■ Exercise inputs

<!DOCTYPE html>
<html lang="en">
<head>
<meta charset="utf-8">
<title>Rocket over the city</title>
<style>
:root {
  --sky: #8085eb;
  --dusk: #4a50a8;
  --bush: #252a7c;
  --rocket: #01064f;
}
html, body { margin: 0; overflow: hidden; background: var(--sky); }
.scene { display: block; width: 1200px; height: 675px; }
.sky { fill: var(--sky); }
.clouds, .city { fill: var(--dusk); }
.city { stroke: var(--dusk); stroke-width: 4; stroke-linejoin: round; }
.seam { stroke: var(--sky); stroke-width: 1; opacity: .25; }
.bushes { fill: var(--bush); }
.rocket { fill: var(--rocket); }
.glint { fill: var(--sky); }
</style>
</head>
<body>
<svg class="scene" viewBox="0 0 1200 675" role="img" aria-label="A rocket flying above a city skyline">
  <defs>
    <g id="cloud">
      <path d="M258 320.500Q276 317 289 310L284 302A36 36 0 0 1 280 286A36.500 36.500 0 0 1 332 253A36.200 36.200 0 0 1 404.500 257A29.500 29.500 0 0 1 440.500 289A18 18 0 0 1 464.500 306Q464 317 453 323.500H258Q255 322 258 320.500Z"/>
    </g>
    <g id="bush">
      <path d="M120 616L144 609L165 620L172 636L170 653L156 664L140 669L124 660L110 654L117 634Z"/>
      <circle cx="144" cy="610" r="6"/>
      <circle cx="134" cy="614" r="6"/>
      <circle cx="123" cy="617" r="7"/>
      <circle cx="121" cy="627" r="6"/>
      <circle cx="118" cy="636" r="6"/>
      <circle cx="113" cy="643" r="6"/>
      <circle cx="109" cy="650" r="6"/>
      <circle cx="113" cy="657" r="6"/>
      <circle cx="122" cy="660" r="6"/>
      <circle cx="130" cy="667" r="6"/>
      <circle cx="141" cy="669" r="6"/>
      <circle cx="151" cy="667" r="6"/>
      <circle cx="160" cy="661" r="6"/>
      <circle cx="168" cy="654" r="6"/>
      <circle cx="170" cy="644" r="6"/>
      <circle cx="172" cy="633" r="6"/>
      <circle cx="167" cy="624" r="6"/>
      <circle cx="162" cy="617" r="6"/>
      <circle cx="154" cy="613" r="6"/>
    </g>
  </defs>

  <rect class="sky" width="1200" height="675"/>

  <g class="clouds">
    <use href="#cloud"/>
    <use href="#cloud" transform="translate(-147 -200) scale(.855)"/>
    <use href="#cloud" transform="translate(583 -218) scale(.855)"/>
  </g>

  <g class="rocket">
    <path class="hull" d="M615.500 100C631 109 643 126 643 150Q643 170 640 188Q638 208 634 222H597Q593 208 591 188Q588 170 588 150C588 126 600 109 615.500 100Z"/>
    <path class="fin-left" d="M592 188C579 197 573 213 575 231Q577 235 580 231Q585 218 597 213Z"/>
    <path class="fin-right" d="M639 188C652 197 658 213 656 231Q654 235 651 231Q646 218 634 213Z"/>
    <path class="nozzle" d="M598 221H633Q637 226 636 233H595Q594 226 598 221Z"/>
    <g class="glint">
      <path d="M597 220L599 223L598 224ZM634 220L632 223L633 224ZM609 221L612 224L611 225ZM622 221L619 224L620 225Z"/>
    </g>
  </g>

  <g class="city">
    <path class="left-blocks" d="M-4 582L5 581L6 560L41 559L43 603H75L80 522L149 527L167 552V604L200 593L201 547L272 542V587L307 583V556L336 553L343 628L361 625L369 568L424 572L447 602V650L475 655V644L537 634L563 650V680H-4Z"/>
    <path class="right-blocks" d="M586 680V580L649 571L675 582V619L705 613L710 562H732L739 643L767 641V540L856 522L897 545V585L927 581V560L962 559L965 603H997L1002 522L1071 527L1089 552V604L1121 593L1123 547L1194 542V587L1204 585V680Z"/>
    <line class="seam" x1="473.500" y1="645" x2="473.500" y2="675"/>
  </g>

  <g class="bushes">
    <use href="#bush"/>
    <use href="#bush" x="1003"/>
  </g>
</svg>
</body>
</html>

■ What you should do
What is needed is one number: how many lines of the records above contain the word "dusk".

■ Solution for this exercise
3